Answering the question, “How much is the Arab region worth?” points us to statistics from the World Bank which suggest that the Arab region’s combined GDP is 2.5 trillion US dollars. This figure reflects the volume of economic activity of Arab societies, whose entire population is estimated at approximately 362 million. Half of this GDP comes from Gulf Cooperation Council (GCC) countries, who boast some of the region’s strongest economies. In fact, some GCC countries enjoy some of the highest average per capita income levels in the world.

Based on these figures, the Arab world—whose collective GDP has jumped sharply in the past ten years—has outdone Southeast Asia, whose 11 countries have a collective GDP of approximately 2 trillion dollars. (At one point these countries were known as the “Asian tigers” due to the rapid economic growth they experienced.) The Arab world’s transformation is mainly due to the large increase in oil prices and oil export proceeds.

These figures reflect the Arab region’s huge economic power. Nevertheless, it is very much less than many industrial economies such as Spain whose GDP is over 1.3 trillion dollars and Germany whose GDP exceeds that of the entire Arab region by 1 trillion dollars. At the end of the day, these are just figures and do not represent the full truth since economic activity is, after all, a human one: with both quantifiable and unquantifiable aspects. Some of the latter include soft power elements such as a country’s cultural and civilizational contributions. Even in economics there are some activities which are not amenable to statistics.

In recent decades, a country’s strength has been measured mainly through the volume of its economic and commercial exchanges with the world and its ability to fulfil its population’s aspirations more so than its military power. This is a truth that has always been present in history but many have not given it the importance it deserves. According to some historians, Germany, which enthusiastically entered into World War I motivated by a national desire for hegemony, did not need to do so since at the time it boasted Europe’s most advanced and developed economy. These historians argue that Germany’s economic power would have allowed it to dominate its neighbors without the need to fire a single bullet. However, the convictions at the time were different and the view was that it was the number of troops and weapons and control you had on the ground that really determined how much power you had. As a result, Germany entered a destructive war which it lost along with its allies and emerged bankrupt with unprecedented inflation rates. This post-World War I state of affairs led to the eruption of World War II, which eventually produced a European order based on economic and commercial cooperation that proved beneficial for all. The presence of a vital economy that created a broad, educated middle class and built institutions instrumental to the development of the political sphere was key to the establishment and expansion of the Western democracies.

The Arab region has not been unaware of the significance that development holds for occupying a position on the global map. This is evidenced by Kuwait’s hosting the first Arab Economic Summit in 2010 that tried to push forward the prioritization of economic cooperation and building a joint economic system as the way forward for progress—before 2011 brought the Arab Spring revolutions and their aftermath to the region.

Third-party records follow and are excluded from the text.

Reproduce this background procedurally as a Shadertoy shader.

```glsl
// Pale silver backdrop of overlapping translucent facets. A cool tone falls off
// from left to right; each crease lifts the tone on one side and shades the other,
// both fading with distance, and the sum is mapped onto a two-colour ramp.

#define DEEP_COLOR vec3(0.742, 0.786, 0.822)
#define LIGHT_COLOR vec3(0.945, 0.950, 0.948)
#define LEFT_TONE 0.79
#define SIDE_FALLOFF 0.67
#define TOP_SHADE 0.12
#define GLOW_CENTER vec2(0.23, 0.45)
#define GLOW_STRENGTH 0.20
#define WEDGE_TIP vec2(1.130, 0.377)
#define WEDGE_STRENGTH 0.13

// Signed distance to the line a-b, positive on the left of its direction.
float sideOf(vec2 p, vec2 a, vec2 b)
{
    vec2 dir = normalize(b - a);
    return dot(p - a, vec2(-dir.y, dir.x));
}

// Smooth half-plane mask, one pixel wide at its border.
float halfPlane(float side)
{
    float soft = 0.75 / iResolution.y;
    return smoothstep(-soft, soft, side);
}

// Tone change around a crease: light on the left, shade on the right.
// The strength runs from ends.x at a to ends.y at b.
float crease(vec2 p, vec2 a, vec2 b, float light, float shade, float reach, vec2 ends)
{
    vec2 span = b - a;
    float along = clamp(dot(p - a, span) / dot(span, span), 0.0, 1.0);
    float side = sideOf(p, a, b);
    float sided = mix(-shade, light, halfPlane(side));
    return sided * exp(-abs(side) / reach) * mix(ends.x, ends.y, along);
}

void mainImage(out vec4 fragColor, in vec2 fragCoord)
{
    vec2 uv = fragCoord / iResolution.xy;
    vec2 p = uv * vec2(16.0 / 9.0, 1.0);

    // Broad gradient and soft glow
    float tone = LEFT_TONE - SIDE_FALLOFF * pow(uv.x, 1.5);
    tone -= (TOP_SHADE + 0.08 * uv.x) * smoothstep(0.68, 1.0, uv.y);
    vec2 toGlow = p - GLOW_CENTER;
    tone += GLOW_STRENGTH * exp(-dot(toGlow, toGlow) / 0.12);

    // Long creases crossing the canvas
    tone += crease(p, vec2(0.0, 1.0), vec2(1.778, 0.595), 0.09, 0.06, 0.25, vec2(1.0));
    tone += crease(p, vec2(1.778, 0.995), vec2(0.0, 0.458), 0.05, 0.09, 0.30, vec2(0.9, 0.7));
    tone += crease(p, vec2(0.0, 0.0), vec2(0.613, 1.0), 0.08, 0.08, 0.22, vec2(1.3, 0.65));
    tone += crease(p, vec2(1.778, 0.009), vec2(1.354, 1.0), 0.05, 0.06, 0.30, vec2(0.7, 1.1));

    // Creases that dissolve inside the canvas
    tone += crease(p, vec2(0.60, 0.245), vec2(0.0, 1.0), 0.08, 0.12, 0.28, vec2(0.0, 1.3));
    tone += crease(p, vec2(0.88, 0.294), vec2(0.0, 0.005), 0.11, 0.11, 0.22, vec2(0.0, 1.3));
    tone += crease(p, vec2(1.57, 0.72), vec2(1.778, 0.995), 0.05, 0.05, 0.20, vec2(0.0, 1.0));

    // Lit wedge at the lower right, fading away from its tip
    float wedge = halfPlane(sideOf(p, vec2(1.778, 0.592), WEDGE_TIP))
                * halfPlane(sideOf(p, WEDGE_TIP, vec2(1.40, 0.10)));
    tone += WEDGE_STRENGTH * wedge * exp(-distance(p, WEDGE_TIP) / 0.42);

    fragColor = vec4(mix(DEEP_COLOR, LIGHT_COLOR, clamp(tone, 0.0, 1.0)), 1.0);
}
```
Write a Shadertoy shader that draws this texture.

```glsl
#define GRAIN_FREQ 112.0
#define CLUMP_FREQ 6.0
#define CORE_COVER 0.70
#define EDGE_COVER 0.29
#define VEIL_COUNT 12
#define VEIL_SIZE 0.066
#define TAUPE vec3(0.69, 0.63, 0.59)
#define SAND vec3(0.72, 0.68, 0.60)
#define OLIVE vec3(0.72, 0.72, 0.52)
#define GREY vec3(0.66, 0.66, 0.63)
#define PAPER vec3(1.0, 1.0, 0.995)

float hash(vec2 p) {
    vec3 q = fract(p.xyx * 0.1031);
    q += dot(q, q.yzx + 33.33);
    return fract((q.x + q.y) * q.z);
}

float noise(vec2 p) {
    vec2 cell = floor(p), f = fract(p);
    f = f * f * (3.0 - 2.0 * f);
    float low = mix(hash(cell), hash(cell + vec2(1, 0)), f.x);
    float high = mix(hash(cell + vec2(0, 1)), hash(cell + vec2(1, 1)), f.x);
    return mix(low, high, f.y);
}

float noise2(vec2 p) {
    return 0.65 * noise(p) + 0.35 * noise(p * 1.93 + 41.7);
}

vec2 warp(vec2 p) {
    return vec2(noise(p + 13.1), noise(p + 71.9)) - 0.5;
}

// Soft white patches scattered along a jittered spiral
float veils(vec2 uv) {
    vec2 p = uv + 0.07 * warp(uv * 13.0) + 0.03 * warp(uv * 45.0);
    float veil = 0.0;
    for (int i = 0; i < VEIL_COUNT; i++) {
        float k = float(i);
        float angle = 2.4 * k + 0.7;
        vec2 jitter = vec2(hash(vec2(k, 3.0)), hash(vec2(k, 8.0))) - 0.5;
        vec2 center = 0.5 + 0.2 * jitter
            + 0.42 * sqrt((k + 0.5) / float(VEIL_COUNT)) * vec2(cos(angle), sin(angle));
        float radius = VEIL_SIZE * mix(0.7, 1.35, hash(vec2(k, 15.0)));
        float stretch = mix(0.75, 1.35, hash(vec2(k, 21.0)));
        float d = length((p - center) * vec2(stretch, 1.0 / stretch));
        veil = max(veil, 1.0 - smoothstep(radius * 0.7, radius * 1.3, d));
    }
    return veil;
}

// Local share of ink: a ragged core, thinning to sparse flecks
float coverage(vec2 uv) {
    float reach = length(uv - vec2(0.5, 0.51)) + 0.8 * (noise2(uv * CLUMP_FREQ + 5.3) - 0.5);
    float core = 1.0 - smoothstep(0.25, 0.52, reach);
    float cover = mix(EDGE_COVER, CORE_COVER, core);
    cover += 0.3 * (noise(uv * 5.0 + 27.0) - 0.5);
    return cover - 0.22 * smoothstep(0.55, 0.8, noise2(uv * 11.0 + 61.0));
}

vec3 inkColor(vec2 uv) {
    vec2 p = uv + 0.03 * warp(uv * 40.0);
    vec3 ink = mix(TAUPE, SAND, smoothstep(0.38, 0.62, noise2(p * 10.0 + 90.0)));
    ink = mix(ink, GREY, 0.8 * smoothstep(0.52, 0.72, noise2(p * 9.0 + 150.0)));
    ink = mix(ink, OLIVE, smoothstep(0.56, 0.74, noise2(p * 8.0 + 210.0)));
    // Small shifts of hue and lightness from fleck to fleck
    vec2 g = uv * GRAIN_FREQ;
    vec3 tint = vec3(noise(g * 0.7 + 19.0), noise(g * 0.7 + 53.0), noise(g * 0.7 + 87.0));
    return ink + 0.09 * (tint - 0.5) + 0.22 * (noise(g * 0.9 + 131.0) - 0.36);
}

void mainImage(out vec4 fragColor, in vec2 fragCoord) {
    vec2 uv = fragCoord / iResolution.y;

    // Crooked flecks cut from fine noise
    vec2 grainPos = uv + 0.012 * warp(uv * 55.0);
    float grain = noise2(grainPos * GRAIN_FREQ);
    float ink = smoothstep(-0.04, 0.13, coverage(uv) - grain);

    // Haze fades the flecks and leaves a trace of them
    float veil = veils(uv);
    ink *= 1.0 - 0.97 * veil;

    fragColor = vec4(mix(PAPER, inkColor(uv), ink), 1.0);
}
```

A large part of what happened—what the International Monetary Fund describes as the “Arab countries in transition”—was rooted in economic concerns primarily, as well as political demands, and was caused by failures to achieve comprehensive development—a particular cause of public anger. Moreover, a large part of the current fluid state of affairs and the turmoil and violence of the “transitional phases” in these countries is due to a failure in building proper institutions for the protection and development of society.

In short, the Arab region is worth more than the statistics suggest—if it chooses the appropriate way for development in order to activate its latent economic and social capabilities. And it is this that will lay the firm foundation for political development.